Traders Peter Tuchman, right, slaps a high five before the closing bell on the floor of the New York Stock Exchange, Wednesday, Dec. 26, 2018. The yield on the 10-year Treasury note held steady at 2.75 percent.

Gold edged up 0.1 percent to $1,273 an ounce and silver gained 2 percent to $15.12 an ounce. The euro strengthened to $1.1422 from $1.1351.

Perrigo gave up 5.8 percent to $38.35, one of the big decliners in the health care sector.

The partial government shutdown that began over the weekend also weighed on the market, as did personnel turmoil inside the Trump administration, trade tensions with China, the slowing global economy and worries that corporate profits are going to slip sooner or later.
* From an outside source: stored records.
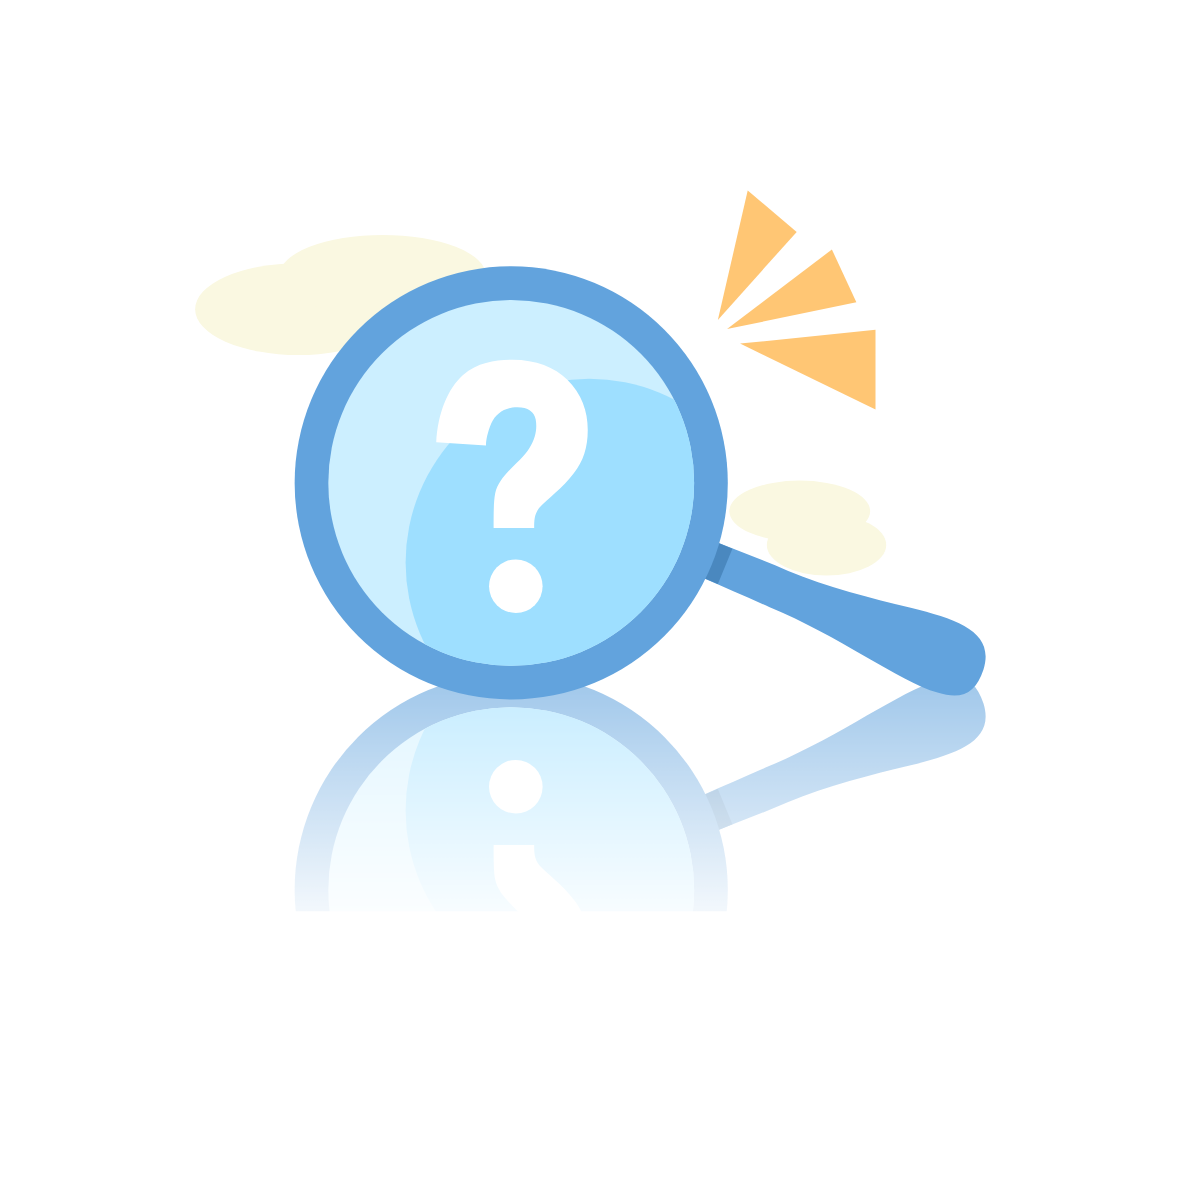
<!DOCTYPE html>
<html lang="en">
<head>
<meta charset="utf-8">
<title>Search Help Icon</title>
<style>
  :root {
    --paper: #ffffff;
    --cloud-cream: #faf8e1;
    --spark-orange: #ffc674;
    --frame-blue: #62a3dd;
    --frame-shade: #4a88bf;
    --lens-light: #ccefff;
    --lens-deep: #9edfff;
    --mark-white: #ffffff;
  }
  html, body {
    margin: 0;
    width: 1200px;
    height: 1200px;
    overflow: hidden;
    background: var(--paper);
  }
  .artboard {
    display: block;
    width: 1200px;
    height: 1200px;
  }
  .cloud { fill: var(--cloud-cream); }
  .spark { fill: var(--spark-orange); }
  .frame { fill: var(--frame-blue); }
  .frame-shade { fill: var(--frame-shade); }
  .lens-light { fill: var(--lens-light); }
  .lens-deep { fill: var(--lens-deep); }
  .query-mark { fill: var(--mark-white); }
</style>
</head>
<body>
<svg class="artboard" viewBox="0 0 1568 1568" xmlns="http://www.w3.org/2000/svg" role="img" aria-label="Magnifying glass with a question mark">
  <defs>
    <clipPath id="lens-area">
      <circle cx="668" cy="631" r="239"/>
    </clipPath>
    <clipPath id="floor-line">
      <rect x="0" y="880" width="1568" height="311"/>
    </clipPath>
    <linearGradient id="reflection-fade" gradientUnits="userSpaceOnUse" x1="0" y1="880" x2="0" y2="1191">
      <stop offset="0" stop-color="#fff" stop-opacity="0.62"/>
      <stop offset="1" stop-color="#fff" stop-opacity="0.08"/>
    </linearGradient>
    <mask id="reflection-mask" maskUnits="userSpaceOnUse" x="0" y="0" width="1568" height="1568">
      <rect x="0" y="880" width="1568" height="311" fill="url(#reflection-fade)"/>
    </mask>

    <g id="magnifier">
      <path class="frame" d="M925 704 C960 718 995 731 1030 746 C1080 767 1140 782 1190 794 C1255 810 1300 827 1285 875 C1275 905 1258 915 1225 905 C1175 890 1095 830 1005 793 C975 780 948 768 918 755 Z"/>
      <path class="frame-shade" d="M930 706 L957 717 L938 763 L919 755 Z"/>
      <circle class="frame" cx="668" cy="631" r="283"/>
      <circle class="lens-light" cx="668" cy="631" r="239"/>
      <circle class="lens-deep" cx="770" cy="735" r="240" clip-path="url(#lens-area)"/>
      <path class="query-mark" d="M570 578 C572 540 585 508 605 490 C625 473 648 470 670 470 C700 470 725 480 741 496 C760 515 768 537 768 562 C768 585 762 603 750 618 C735 638 715 652 705 663 C698 672 698 680 698 690 L645 690 C645 670 645 655 647 645 C652 620 680 605 692 585 C700 572 702 560 700 548 C698 538 690 532 676 532 C660 532 648 540 642 553 C637 565 635 575 635 582 Z"/>
      <circle class="query-mark" cx="674" cy="766" r="35"/>
    </g>
  </defs>

  <g class="cloud-left">
    <ellipse class="cloud" cx="390" cy="404" rx="135" ry="60"/>
    <ellipse class="cloud" cx="500" cy="360" rx="135" ry="53"/>
  </g>
  <g class="cloud-right">
    <ellipse class="cloud" cx="1045" cy="668" rx="92" ry="40"/>
    <ellipse class="cloud" cx="1080" cy="712" rx="78" ry="40"/>
  </g>

  <g class="sparks">
    <polygon class="spark" points="977,249 1041,303 938,418"/>
    <polygon class="spark" points="1087,326 1119,395 950,430"/>
    <polygon class="spark" points="967,449 1144,431 1144,535"/>
  </g>

  <g class="reflection" clip-path="url(#floor-line)" mask="url(#reflection-mask)">
    <use href="#magnifier" transform="translate(0 1794) scale(1 -1)"/>
  </g>

  <use href="#magnifier"/>
</svg>
</body>
</html>
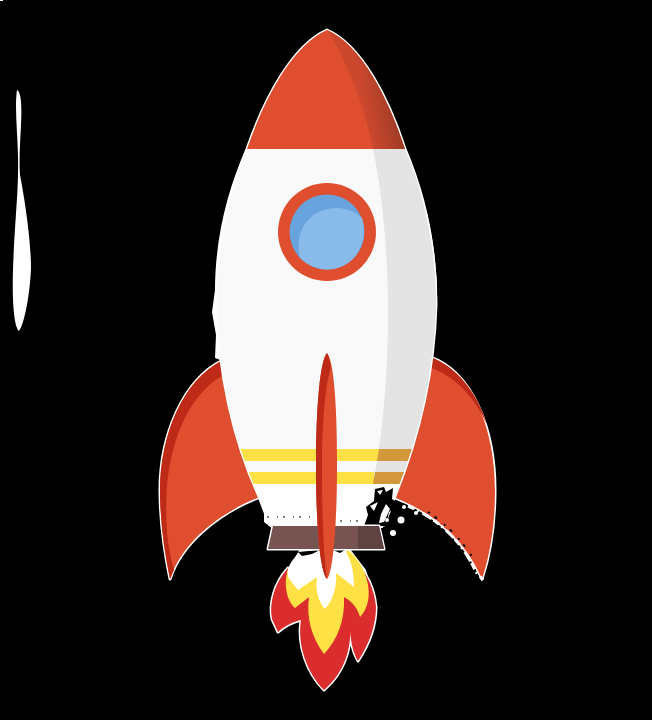
<!DOCTYPE html>
<html lang="en">
<head>
<meta charset="utf-8">
<title>Rocket</title>
<style>
:root {
  --night: #000;
  --white: #fff;
  --hull: #f9f9f9;
  --hull-shade: #e4e4e4;
  --red: #df4e2f;
  --red-dark: #bd2a17;
  --yellow: #ffe145;
  --yellow-shade: #d3983c;
  --glass: #88baea;
  --glass-dark: #69a3dd;
  --nozzle: #775452;
  --nozzle-shade: #5f4242;
  --flame: #dc2d2e;
}
html, body { margin: 0; background: var(--night); overflow: hidden; }
svg { display: block; width: 652px; height: 720px; background: var(--night); }
.white { fill: var(--white); }
.night { fill: var(--night); }
.hull { fill: var(--hull); }
.hull-shade { fill: var(--hull-shade); }
.red { fill: var(--red); }
.red-dark { fill: var(--red-dark); }
.yellow { fill: var(--yellow); }
.yellow-shade { fill: var(--yellow-shade); }
.glass { fill: var(--glass); }
.glass-dark { fill: var(--glass-dark); }
.nozzle { fill: var(--nozzle); }
.nozzle-shade { fill: var(--nozzle-shade); }
.flame { fill: var(--flame); }
.edge { stroke: var(--white); stroke-width: 3; stroke-linejoin: round; paint-order: stroke; }
</style>
</head>
<body>
<svg viewBox="0 0 652 720" role="img" aria-label="Red and white rocket with a burning engine">
  <defs>
    <path id="body" d="M327 30C361 45 388 97 405 149C425 196 436 250 436 305C434 375 418 439 395 496L384 525H270L258 494C234 441 218 373 217 305C217 250 228 196 247 149C265 97 293 45 327 30Z"/>
    <clipPath id="body-clip"><use href="#body"/></clipPath>
    <linearGradient id="nose-shade" gradientUnits="userSpaceOnUse" x1="362" y1="100" x2="404" y2="92">
      <stop offset="0" stop-color="#cc482d"/>
      <stop offset=".35" stop-color="#b9432b"/>
      <stop offset="1" stop-color="#903522"/>
    </linearGradient>
  </defs>

  <g id="sliver" class="white">
    <path d="M17 90C21 92 22 104 21 125C20 145 19 160 20 175C23 190 31 236 31 268C30 295 24 325 19 331C14 327 12 300 13 270C14 235 18 195 18 172C19 145 14 108 17 90Z"/>
    <rect width="3" height="1"/>
  </g>

  <g id="halo" class="white">
    <path d="M246 149C227 190 215 240 215 290L212 312L216 335L215 358L226 362L250 330L245 150Z"/>
    <path d="M405 149C428 200 438 255 437 306L431 356L424 362L400 300Z"/>
    <path d="M256 490L264 502L264 522L272 528H383L382 522L368 522L362 524L372 487L398 484Z"/>
    <path d="M300 549H350L366 570L372 590L362 580L330 600L290 580L284 576Z"/>
  </g>

  <g id="fins">
    <path class="red edge" d="M223 360C182 380 160 437 160 490C160 520 164 550 170 579C181 545 216 514 260 497C242 455 228 410 223 360Z"/>
    <path class="red-dark" d="M223 360C182 380 160 437 160 490C160 520 164 550 170 579L174 570C166 542 165 515 167 485C172 437 189 394 225 374Z"/>
    <path class="red edge" d="M430 357C472 372 495 428 495 490C495 525 490 555 482 579C467 543 434 512 393 497C412 452 425 408 430 357Z"/>
    <path class="red-dark" d="M430 357C458 367 478 394 487 425C475 397 455 376 429 367Z"/>
  </g>

  <g id="fuselage">
    <use href="#body" class="hull edge"/>
    <g clip-path="url(#body-clip)">
      <path class="white" d="M230 484H400V530H240Z"/>
      <path class="hull-shade" d="M373 149H450V484H373C395 370 391 235 373 149Z"/>
      <path class="red" d="M230 20H420V149H230Z"/>
      <path fill="url(#nose-shade)" d="M327 30C349 65 364 105 373 149H420V30Z"/>
      <path class="yellow" d="M220 449H380V461H220ZM220 472H374V484H220Z"/>
      <path class="yellow-shade" d="M379 449H430V461H377ZM375 472H420V484H373Z"/>
    </g>
  </g>

  <g id="edge-specks">
    <path class="night" d="M375 489L384 487L386 492L393 488L392 499L400 504L389 512L386 526H364L368 515L366 507L374 501Z"/>
    <path class="white" d="M377 491L383 490L380 495ZM370 506L378 502L374 511ZM381 514L386 504L390 509L384 522L379 523Z"/>
    <g class="white">
      <circle cx="401" cy="520" r="3.5"/>
      <circle cx="393" cy="533" r="3"/>
      <circle cx="387" cy="520" r="2"/>
      <circle cx="404" cy="507" r="2"/>
      <circle cx="416" cy="513" r="2"/>
    </g>
    <path fill="none" stroke="var(--white)" stroke-width="3" stroke-dasharray="7 3 2 4 11 2" d="M408 506Q455 526 476 572L483 580"/>
    <path fill="none" stroke="var(--night)" stroke-width="2" stroke-dasharray="2 6 3 9" d="M428 512Q455 530 473 558"/>
    <path fill="none" stroke="var(--night)" stroke-dasharray="2 8 1 5" d="M267 517H314M340 521H362"/>
  </g>

  <g id="porthole">
    <circle class="red" cx="327" cy="232" r="49"/>
    <circle class="glass-dark" cx="327" cy="232" r="37.5"/>
    <path class="glass" d="M300 258C293 231 310 208 337 208Q352 208 362 218C369 241 356 269 327 269.500Q311 269 300 258Z"/>
  </g>

  <g id="exhaust">
    <path class="flame edge" d="M288 568C274 583 269 604 272 619L278 632C286 625 293 622 301 620C297 645 307 673 324 690C344 673 352 649 350 624C350 640 353 653 358 661C370 643 376 624 376 607C375 594 370 581 364 572L340 590H305Z"/>
    <path class="yellow" d="M289 566C283 582 286 600 295 608L309 597C306 618 312 638 324 654C338 639 345 620 344 597C353 602 358 609 360 617C370 607 371 590 365 574C361 563 355 556 348 550L326 566Z"/>
    <path class="white" d="M302 551C290 560 284 572 290 580L298 590L317 577C315 592 319 602 325 609C333 600 337 588 336 573L354 587C354 571 351 559 344 549Z"/>
    <path class="night" d="M298 552L320 550L312 554L302 556ZM333 550H345L340 553Z"/>
  </g>

  <g id="nozzle">
    <path class="nozzle edge" d="M273 526H379L384 549H268Z"/>
    <path class="nozzle-shade" d="M358 526H379L384 549H358Z"/>
  </g>

  <g id="center-fin">
    <path class="red" d="M327 353C334 361 337 407 337 466C337 526 333 572 327 579C320 572 316 526 316 466C316 407 320 361 327 353Z"/>
    <path class="red-dark" d="M327 353C320 361 316 407 316 466C316 526 320 572 327 579C323 550 322 510 322 466C322 424 325 386 331 367Q329 356 327 353Z"/>
  </g>
</svg>
</body>
</html>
The Bureau of Economic Analysis said Wednesday that it's required to suspend all operations until Congress approves funding, which means that the government might not release its fourth-quarter report on gross domestic product as scheduled for January 30. Korean shares tumbled after a holiday, and Shanghai stocks fell for a second day.

On Monday, a senior Treasury official, who declined to be named, told CNBC that the goal of the call and putting out the statement, was a "prudent, preemptive measure" following last week's market volatility, which saw the Dow experiencing its worst one-week plunge in a decade.